Conspiracies, Cults and Circularity


I regard Gilad Atzmon as one of Israel’s most effective critics. But I criticized his speculation that the killing of seven people by a Muslim terrorist in France in March this year, was an Israeli ‘false flag’ operation (1). Note that his guess was tentative. He didn’t say Israeli involvement was likely.

But why would anyone even suspect that the Jewish state organised the murder of French-African soldiers and Jewish children? When Guardian writer Fiachra Gibbons misattributed the Toulouse murders, there was some slight basis to his assumption. Only one party, in French history, has killed a). black soldiers, and b). Jewish children: the Nazis. So Gibbons jumped to the conclusion that neo-Nazis were responsible (2).

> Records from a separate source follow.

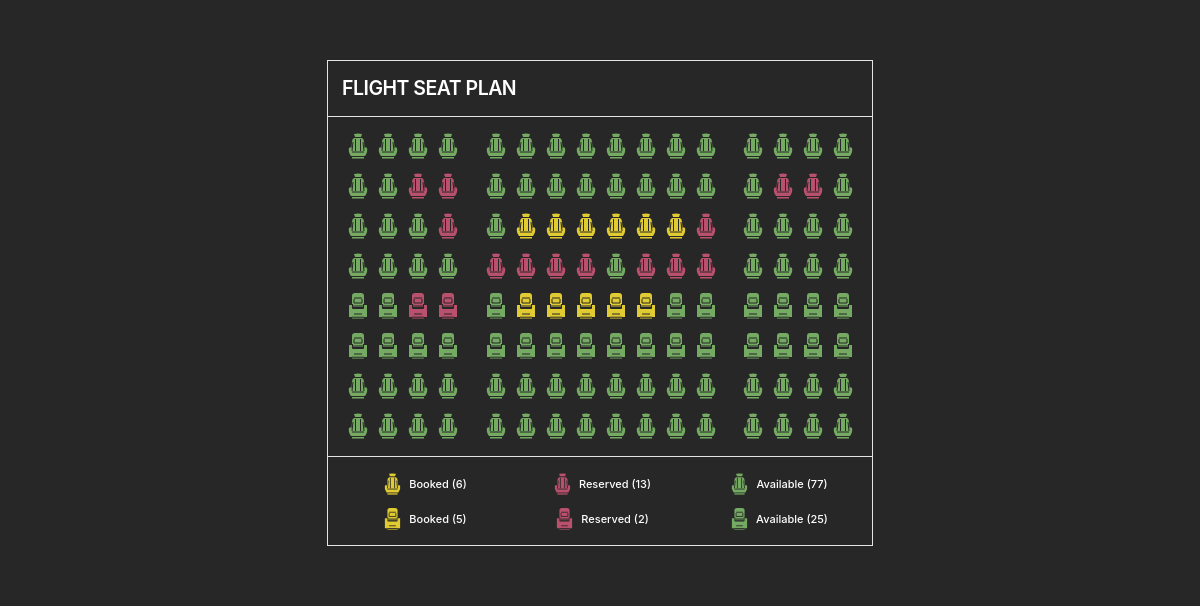
<!DOCTYPE html>
<html lang="en">
<head>
<meta charset="utf-8">
<title>Flight Seat Plan</title>
<style>
:root{--ground:#272727;--line:#e4e4e4;--text:#fff;--available:#75aa63;--reserved:#b9506d;--booked:#e0cb32}
*{box-sizing:border-box;margin:0;padding:0}
body{width:1200px;height:606px;overflow:hidden;background:var(--ground);color:var(--text);font-family:Inter,"Open Sans",sans-serif;padding:60px 0 0 327px}
.symbols{position:absolute;width:0;height:0}
.plan{width:546px;height:486px;border:1px solid var(--line);display:flex;flex-direction:column}
.plan header{height:56px;border-bottom:1px solid var(--line);display:flex;align-items:center;padding-left:14px}
h1{font-size:19.5px;font-weight:600;letter-spacing:-.5px;line-height:1;white-space:nowrap}
.cabin{height:340px;border-bottom:1px solid var(--line);display:flex;gap:17.5px;padding:9px 0 0 15px}
.block{display:grid;grid-template-columns:repeat(4,30px);grid-auto-rows:40px;place-items:center}
.middle{grid-template-columns:repeat(8,30px)}
svg{width:20px;height:26px;fill:var(--available);display:block}
.reserved{fill:var(--reserved)}
.booked{fill:var(--booked)}
.seam{fill:none;stroke:var(--ground);stroke-width:1}
.legend{list-style:none;display:grid;grid-template-columns:repeat(3,177px);grid-auto-rows:35px;padding:9px 0 0 9px}
.legend li{display:flex;align-items:center;justify-content:center;gap:8px;font-size:11px;font-weight:500;white-space:nowrap}
.legend svg{width:17px;height:22px}
</style>
</head>
<body>
<svg class="symbols" aria-hidden="true">
<defs>
<symbol id="eco" viewBox="0 0 20 26">
<path d="M6 1Q10 0 14 1L13 4H7Z"/>
<path d="M8 4H12V6H8Z"/>
<path d="M6 5H14Q16 6 16 9L17 20H3L4 9Q4 6 6 5Z"/>
<path d="M1 15Q3 13 4 16L5 19H15L16 16Q17 13 19 15Q20 19 17 23H3Q0 19 1 15Z"/>
<path d="M4 24H16V25.5H4Z"/>
<path class="seam" d="M7.5 6V18M12.5 6V18M5 9L4 18M15 9L16 18M4 19H16M7 4.5H13"/>
</symbol>
<symbol id="biz" viewBox="0 0 20 26">
<path d="M4 3Q4 0 7 0H13Q16 0 16 3V14H4Z"/>
<path d="M1 12H5V15H15V12H19V24H1Z"/>
<path d="M4 24H16V25.5H4Z"/>
<path class="seam" d="M6 5H14M6 6V10H14V6M4.5 11V15.5H15.5V11M5 13H15M6 21H14M4 24.2H16"/>
</symbol>
</defs>
</svg>
<main class="plan">
<header><h1>FLIGHT SEAT PLAN</h1></header>
<section class="cabin" aria-label="Seats">
<div class="block">
<svg><use href="#eco"/></svg><svg><use href="#eco"/></svg><svg><use href="#eco"/></svg><svg><use href="#eco"/></svg>
<svg><use href="#eco"/></svg><svg><use href="#eco"/></svg><svg class="reserved"><use href="#eco"/></svg><svg class="reserved"><use href="#eco"/></svg>
<svg><use href="#eco"/></svg><svg><use href="#eco"/></svg><svg><use href="#eco"/></svg><svg class="reserved"><use href="#eco"/></svg>
<svg><use href="#eco"/></svg><svg><use href="#eco"/></svg><svg><use href="#eco"/></svg><svg><use href="#eco"/></svg>
<svg><use href="#biz"/></svg><svg><use href="#biz"/></svg><svg class="reserved"><use href="#biz"/></svg><svg class="reserved"><use href="#biz"/></svg>
<svg><use href="#biz"/></svg><svg><use href="#biz"/></svg><svg><use href="#biz"/></svg><svg><use href="#biz"/></svg>
<svg><use href="#eco"/></svg><svg><use href="#eco"/></svg><svg><use href="#eco"/></svg><svg><use href="#eco"/></svg>
<svg><use href="#eco"/></svg><svg><use href="#eco"/></svg><svg><use href="#eco"/></svg><svg><use href="#eco"/></svg>
</div>
<div class="block middle">
<svg><use href="#eco"/></svg><svg><use href="#eco"/></svg><svg><use href="#eco"/></svg><svg><use href="#eco"/></svg><svg><use href="#eco"/></svg><svg><use href="#eco"/></svg><svg><use href="#eco"/></svg><svg><use href="#eco"/></svg>
<svg><use href="#eco"/></svg><svg><use href="#eco"/></svg><svg><use href="#eco"/></svg><svg><use href="#eco"/></svg><svg><use href="#eco"/></svg><svg><use href="#eco"/></svg><svg><use href="#eco"/></svg><svg><use href="#eco"/></svg>
<svg><use href="#eco"/></svg><svg class="booked"><use href="#eco"/></svg><svg class="booked"><use href="#eco"/></svg><svg class="booked"><use href="#eco"/></svg><svg class="booked"><use href="#eco"/></svg><svg class="booked"><use href="#eco"/></svg><svg class="booked"><use href="#eco"/></svg><svg class="reserved"><use href="#eco"/></svg>
<svg class="reserved"><use href="#eco"/></svg><svg class="reserved"><use href="#eco"/></svg><svg class="reserved"><use href="#eco"/></svg><svg class="reserved"><use href="#eco"/></svg><svg><use href="#eco"/></svg><svg class="reserved"><use href="#eco"/></svg><svg class="reserved"><use href="#eco"/></svg><svg class="reserved"><use href="#eco"/></svg>
<svg><use href="#biz"/></svg><svg class="booked"><use href="#biz"/></svg><svg class="booked"><use href="#biz"/></svg><svg class="booked"><use href="#biz"/></svg><svg class="booked"><use href="#biz"/></svg><svg class="booked"><use href="#biz"/></svg><svg><use href="#biz"/></svg><svg><use href="#biz"/></svg>
<svg><use href="#biz"/></svg><svg><use href="#biz"/></svg><svg><use href="#biz"/></svg><svg><use href="#biz"/></svg><svg><use href="#biz"/></svg><svg><use href="#biz"/></svg><svg><use href="#biz"/></svg><svg><use href="#biz"/></svg>
<svg><use href="#eco"/></svg><svg><use href="#eco"/></svg><svg><use href="#eco"/></svg><svg><use href="#eco"/></svg><svg><use href="#eco"/></svg><svg><use href="#eco"/></svg><svg><use href="#eco"/></svg><svg><use href="#eco"/></svg>
<svg><use href="#eco"/></svg><svg><use href="#eco"/></svg><svg><use href="#eco"/></svg><svg><use href="#eco"/></svg><svg><use href="#eco"/></svg><svg><use href="#eco"/></svg><svg><use href="#eco"/></svg><svg><use href="#eco"/></svg>
</div>
<div class="block">
<svg><use href="#eco"/></svg><svg><use href="#eco"/></svg><svg><use href="#eco"/></svg><svg><use href="#eco"/></svg>
<svg><use href="#eco"/></svg><svg class="reserved"><use href="#eco"/></svg><svg class="reserved"><use href="#eco"/></svg><svg><use href="#eco"/></svg>
<svg><use href="#eco"/></svg><svg><use href="#eco"/></svg><svg><use href="#eco"/></svg><svg><use href="#eco"/></svg>
<svg><use href="#eco"/></svg><svg><use href="#eco"/></svg><svg><use href="#eco"/></svg><svg><use href="#eco"/></svg>
<svg><use href="#biz"/></svg><svg><use href="#biz"/></svg><svg><use href="#biz"/></svg><svg><use href="#biz"/></svg>
<svg><use href="#biz"/></svg><svg><use href="#biz"/></svg><svg><use href="#biz"/></svg><svg><use href="#biz"/></svg>
<svg><use href="#eco"/></svg><svg><use href="#eco"/></svg><svg><use href="#eco"/></svg><svg><use href="#eco"/></svg>
<svg><use href="#eco"/></svg><svg><use href="#eco"/></svg><svg><use href="#eco"/></svg><svg><use href="#eco"/></svg>
</div>
</section>
<ul class="legend">
<li><svg class="booked"><use href="#eco"/></svg>Booked (6)</li>
<li><svg class="reserved"><use href="#eco"/></svg>Reserved (13)</li>
<li><svg><use href="#eco"/></svg>Available (77)</li>
<li><svg class="booked"><use href="#biz"/></svg>Booked (5)</li>
<li><svg class="reserved"><use href="#biz"/></svg>Reserved (2)</li>
<li><svg><use href="#biz"/></svg>Available (25)</li>
</ul>
</main>
</body>
</html>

In accord with the Guardian‘s liberal politics, he saw an opportunity to blame the murders on far-right anti-immigration rhetoric. The newspaper ended up with egg on its face when the killer turned out to be French-Algerian.

Atzmon’s idea was more tentative; it had no basis in fact whatsoever.

In the first place, there is no history of the state of Israel murdering people inside Western countries.

Secondly, unlike the Guardian, he made his mistake after the fatal shooting of Mohamed Merah by the police, commenting lamely that the suspect may have visited Israel. This evidence falls some way short of overwhelming.

Finally, homicidal Islamic extremists exist; Israel has no need to invent them.

To deduce, from the fact that Islamophobia benefits Israel, the idea that the Israeli government has organised a large and varied series of attacks, successfully making them all look like Islamic terrorist acts, which in turn provoked Islamophobia among idiots, is a complicated example of the logical fallacy known as ‘cui bono?‘.

After I posted an article mildly criticizing Atzmon’s comment linking Merah and Mossad as ‘pointless and tasteless‘ (3), commenters on continued to defend the view that alleged terrorists are really Israeli agents.

Following a bit more discussion, in which I was repeatedly called a ‘hasbara troll‘ for my ‘cognitive dissonance‘ in the face of the ‘overwhelming evidence‘ that terrorist attacks are really false flag operations, and accused of having a ‘Jewish power mentality‘ for using formal logic, I began to ask myself whether it’s inevitable that defenders of the Atzmon perspective believe this nonsense. Whether they are subject to a process where fanatics are selected, and doubters driven away. It wouldn’t be the first time this has happened. Stalin’s communist parties got loonier and loonier during the twenties and thirties. Modern examples of self-reinforcing cults include Scientology and the 9/11 truth movement.


To be fair, many of the responses to my arguments on are not as daft as the ones I cited above. But most of them suffer from the same circular logic.

Believers can’t understand why their position is circular, because it’s circular. Julian Assange needs our support, but he is called a ‘gatekeeper‘ by conspiracy theorists because he hasn’t published evidence proving that Israel is the root of all evil. Rather than using Wikileaks to test their theory, they blame it for failing to confirm it. Circular theories undermine solidarity, just as they did in the thirties.

It’s like when a Bible literalist hears the case for Darwin’s theory of evolution. He reminds himself that the Devil has the best arguments. For him, the fact that evolution sounds plausible, is evidence of its falsehood. Someone trapped in a religion like that cannot get out of it, since no possible argument could refute it, even in principle. It’s the same with the notion that Israel is behind Islamic terrorism. If you question this idea, the faithful think it’s because you are a ‘controlled asset‘. So why do I bother?

Atzmon writes about ‘anti-Zionist Zionists‘ undermining Palestine solidarity. Some of his readers mistranslate that into talk of ‘infiltrators’. Dismissing falsification as ‘controlled opposition‘ is bad enough, but some followers of the creed have an unjustifiably high opinion of their own ability to detect spies, and this delusion could be as harmful to the cause as the crypto-Zionists themselves.